What you have to do ▸ In the entries below, count each line holding the word "fill". Answer with the total alone.
────────────────
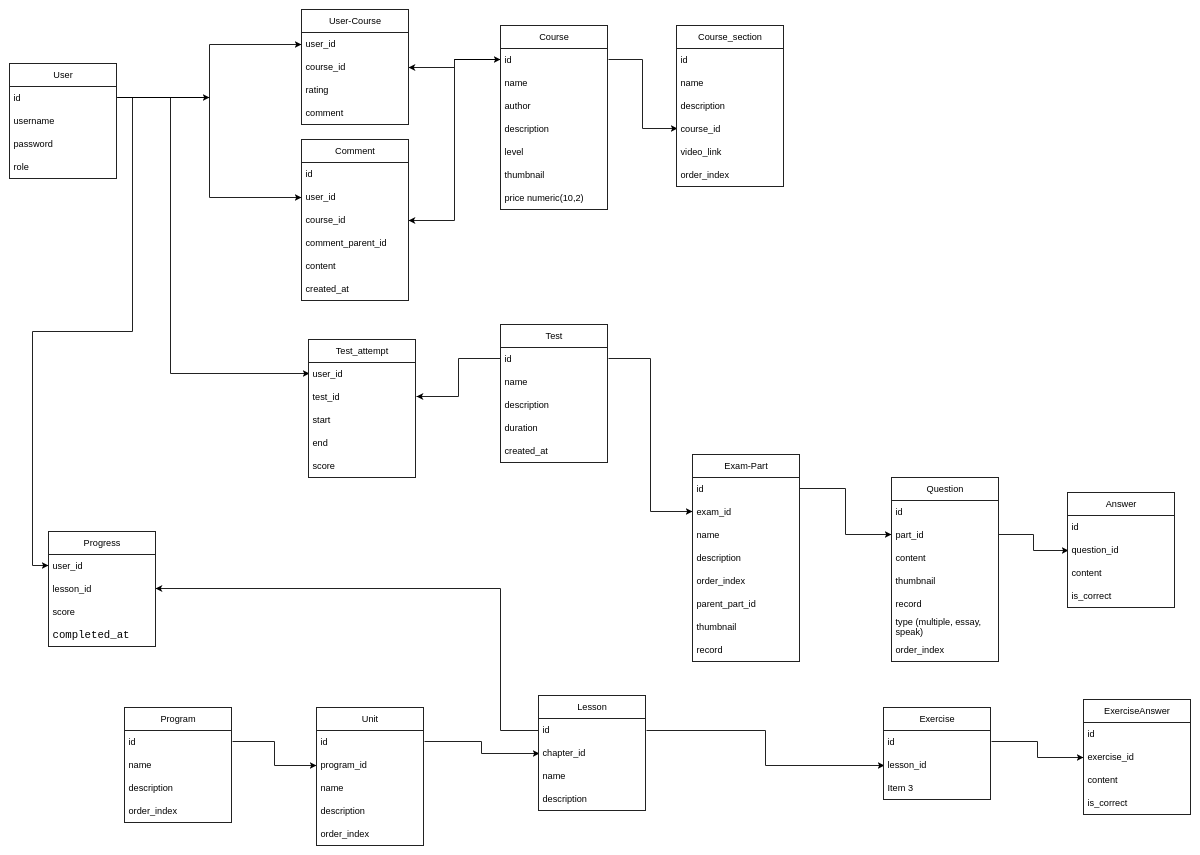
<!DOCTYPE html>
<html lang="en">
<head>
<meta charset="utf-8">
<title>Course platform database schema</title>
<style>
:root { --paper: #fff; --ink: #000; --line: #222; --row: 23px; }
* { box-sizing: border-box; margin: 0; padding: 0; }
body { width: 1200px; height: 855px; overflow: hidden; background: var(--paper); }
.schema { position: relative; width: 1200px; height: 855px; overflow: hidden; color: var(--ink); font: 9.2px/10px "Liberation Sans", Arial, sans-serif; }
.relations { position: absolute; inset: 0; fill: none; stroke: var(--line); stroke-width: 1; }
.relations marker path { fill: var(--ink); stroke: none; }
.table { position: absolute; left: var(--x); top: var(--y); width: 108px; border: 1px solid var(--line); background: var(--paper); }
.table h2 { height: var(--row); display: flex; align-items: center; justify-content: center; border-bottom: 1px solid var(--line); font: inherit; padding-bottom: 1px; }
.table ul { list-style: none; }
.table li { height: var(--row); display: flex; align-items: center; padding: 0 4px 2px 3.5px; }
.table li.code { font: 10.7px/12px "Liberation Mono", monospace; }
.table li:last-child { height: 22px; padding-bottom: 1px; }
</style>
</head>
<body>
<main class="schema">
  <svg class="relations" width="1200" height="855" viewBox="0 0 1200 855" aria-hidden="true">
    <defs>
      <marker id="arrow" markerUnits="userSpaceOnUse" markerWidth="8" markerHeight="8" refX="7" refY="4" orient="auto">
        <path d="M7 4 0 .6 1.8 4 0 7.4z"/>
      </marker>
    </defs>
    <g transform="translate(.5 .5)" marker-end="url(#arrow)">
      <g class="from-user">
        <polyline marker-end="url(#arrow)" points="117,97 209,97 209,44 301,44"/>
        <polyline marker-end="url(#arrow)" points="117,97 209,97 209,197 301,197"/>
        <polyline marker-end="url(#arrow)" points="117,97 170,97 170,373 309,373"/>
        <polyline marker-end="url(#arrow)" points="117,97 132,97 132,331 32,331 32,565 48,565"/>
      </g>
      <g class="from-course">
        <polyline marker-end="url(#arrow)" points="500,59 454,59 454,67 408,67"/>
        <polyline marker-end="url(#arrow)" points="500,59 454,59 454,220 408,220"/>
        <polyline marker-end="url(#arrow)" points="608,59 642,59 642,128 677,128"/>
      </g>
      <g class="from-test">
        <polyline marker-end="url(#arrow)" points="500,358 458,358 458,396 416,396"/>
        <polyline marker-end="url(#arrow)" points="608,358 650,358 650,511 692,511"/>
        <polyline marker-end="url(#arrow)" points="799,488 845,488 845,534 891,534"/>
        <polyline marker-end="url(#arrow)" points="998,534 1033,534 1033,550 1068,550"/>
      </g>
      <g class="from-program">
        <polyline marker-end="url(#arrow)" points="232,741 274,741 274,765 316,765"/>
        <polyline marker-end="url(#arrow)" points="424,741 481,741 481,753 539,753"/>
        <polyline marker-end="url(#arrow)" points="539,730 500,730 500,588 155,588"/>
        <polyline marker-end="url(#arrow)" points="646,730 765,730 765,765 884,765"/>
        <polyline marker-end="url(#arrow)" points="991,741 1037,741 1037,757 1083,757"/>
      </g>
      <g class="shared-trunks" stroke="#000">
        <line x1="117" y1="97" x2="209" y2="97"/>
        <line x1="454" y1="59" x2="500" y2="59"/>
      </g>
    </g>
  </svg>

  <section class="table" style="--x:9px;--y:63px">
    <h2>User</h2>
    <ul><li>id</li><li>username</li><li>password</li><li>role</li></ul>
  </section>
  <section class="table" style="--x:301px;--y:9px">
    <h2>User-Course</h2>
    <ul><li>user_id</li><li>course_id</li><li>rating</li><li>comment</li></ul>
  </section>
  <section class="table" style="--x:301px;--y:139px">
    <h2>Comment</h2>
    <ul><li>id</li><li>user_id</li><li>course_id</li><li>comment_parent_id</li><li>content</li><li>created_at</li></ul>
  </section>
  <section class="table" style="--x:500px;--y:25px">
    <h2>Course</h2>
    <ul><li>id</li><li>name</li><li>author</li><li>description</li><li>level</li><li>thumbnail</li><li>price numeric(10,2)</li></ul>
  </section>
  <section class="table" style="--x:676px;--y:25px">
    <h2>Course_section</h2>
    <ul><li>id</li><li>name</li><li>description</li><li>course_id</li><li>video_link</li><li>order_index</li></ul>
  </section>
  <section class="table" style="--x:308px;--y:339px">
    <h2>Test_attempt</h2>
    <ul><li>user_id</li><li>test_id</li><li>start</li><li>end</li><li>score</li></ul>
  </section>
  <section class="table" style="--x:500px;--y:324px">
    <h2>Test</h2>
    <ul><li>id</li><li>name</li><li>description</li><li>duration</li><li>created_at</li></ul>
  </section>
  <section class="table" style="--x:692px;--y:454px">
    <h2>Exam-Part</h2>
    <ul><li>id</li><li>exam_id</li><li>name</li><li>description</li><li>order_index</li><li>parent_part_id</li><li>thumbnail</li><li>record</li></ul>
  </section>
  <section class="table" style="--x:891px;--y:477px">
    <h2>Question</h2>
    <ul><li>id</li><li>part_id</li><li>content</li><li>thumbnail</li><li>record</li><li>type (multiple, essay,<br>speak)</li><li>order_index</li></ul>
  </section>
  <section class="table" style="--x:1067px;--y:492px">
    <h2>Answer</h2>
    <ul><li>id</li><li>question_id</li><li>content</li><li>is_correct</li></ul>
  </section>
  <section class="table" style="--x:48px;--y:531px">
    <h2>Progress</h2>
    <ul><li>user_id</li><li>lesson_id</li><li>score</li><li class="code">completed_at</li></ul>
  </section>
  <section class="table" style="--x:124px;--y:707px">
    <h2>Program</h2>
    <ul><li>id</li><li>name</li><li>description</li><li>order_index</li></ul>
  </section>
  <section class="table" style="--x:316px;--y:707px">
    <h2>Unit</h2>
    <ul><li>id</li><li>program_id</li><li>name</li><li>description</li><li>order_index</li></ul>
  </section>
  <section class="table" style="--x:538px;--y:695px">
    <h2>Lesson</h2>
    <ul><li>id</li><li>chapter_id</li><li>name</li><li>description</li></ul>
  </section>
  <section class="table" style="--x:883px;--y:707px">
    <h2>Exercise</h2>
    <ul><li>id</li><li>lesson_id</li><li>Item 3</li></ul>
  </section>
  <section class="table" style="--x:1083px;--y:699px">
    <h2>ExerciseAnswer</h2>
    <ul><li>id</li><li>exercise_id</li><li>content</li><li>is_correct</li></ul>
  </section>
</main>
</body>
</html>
────────────────
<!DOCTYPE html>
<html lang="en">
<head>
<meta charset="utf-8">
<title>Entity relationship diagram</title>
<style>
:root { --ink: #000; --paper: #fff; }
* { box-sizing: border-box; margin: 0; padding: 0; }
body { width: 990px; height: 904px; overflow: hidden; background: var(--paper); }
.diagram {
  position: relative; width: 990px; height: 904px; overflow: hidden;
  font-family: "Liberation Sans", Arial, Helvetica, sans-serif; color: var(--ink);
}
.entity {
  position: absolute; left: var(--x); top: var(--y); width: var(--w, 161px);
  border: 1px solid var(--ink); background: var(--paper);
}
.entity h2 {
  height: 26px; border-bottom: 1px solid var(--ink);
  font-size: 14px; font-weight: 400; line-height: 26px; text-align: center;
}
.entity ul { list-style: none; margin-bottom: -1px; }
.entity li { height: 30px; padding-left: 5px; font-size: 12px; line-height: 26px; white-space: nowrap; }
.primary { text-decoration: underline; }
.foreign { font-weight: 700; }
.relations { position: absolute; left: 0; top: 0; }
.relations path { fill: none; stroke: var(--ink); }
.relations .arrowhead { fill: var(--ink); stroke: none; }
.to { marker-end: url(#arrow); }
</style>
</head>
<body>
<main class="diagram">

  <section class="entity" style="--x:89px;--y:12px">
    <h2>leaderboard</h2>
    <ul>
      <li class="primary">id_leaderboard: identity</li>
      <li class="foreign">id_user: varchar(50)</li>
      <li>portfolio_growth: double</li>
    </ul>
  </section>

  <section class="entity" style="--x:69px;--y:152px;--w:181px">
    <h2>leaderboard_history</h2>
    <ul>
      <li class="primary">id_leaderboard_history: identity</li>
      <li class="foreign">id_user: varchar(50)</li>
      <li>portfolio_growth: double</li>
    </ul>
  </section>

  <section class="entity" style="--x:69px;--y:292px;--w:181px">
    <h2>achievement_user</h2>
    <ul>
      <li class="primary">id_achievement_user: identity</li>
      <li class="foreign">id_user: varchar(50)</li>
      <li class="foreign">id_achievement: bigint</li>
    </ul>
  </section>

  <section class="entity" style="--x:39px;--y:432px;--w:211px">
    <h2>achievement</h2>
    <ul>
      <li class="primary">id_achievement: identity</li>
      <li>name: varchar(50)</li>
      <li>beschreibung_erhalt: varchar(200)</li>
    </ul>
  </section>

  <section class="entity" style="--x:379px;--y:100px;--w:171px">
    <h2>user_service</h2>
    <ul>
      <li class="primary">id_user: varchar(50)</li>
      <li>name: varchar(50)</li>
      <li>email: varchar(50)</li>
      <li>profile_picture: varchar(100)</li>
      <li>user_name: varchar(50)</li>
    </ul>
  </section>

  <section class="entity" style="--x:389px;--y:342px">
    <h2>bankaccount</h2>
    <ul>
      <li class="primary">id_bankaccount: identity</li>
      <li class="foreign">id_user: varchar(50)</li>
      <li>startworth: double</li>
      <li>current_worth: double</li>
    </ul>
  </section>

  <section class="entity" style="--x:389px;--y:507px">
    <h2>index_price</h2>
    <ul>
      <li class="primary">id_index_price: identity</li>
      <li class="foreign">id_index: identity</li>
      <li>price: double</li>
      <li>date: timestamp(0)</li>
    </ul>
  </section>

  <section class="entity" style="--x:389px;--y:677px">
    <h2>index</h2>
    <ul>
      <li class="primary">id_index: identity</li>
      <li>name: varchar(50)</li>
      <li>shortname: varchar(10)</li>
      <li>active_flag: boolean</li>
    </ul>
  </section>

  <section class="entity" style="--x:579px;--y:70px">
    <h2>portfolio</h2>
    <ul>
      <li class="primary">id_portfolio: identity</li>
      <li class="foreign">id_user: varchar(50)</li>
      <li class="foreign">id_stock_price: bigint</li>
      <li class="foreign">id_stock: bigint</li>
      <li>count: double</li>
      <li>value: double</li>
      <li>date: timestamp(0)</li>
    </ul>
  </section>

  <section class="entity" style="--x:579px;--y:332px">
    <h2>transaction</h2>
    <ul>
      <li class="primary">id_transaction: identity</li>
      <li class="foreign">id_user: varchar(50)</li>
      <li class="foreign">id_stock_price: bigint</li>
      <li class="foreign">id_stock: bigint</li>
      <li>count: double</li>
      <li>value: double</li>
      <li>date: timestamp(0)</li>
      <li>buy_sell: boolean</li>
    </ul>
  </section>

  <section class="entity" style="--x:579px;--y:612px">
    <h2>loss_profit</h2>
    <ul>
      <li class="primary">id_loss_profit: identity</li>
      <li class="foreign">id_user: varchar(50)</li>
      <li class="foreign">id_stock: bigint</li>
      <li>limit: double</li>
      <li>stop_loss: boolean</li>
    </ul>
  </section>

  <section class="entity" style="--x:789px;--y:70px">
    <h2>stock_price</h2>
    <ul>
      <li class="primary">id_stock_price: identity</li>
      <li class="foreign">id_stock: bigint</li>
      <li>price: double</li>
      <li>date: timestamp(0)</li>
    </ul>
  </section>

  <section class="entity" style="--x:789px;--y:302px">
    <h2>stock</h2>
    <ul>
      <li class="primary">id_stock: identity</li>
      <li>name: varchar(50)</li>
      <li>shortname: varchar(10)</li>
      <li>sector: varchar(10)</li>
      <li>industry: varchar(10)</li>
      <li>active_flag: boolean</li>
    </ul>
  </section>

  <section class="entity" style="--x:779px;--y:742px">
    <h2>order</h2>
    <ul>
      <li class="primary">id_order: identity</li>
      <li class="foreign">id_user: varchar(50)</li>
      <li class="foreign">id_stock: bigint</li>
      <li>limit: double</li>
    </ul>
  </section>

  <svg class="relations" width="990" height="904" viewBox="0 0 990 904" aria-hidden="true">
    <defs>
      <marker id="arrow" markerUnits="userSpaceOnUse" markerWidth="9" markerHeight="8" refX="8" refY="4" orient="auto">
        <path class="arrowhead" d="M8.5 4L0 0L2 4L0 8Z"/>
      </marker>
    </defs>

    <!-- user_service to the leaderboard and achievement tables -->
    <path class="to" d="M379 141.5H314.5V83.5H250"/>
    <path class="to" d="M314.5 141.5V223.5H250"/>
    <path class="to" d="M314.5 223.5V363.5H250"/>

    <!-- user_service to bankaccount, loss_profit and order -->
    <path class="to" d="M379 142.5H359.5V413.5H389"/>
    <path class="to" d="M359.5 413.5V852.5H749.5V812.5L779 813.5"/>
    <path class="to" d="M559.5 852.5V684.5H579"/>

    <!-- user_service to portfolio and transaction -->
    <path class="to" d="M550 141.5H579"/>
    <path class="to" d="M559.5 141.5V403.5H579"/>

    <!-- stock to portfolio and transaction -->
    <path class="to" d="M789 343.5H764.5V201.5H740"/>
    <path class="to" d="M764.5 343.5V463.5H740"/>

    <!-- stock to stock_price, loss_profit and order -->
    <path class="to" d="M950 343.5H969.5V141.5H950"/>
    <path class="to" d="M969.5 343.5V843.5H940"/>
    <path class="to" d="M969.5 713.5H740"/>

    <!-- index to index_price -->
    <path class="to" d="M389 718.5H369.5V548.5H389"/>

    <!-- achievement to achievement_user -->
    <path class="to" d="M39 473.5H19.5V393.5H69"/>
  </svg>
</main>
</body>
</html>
────────────────
Your response ▸ 4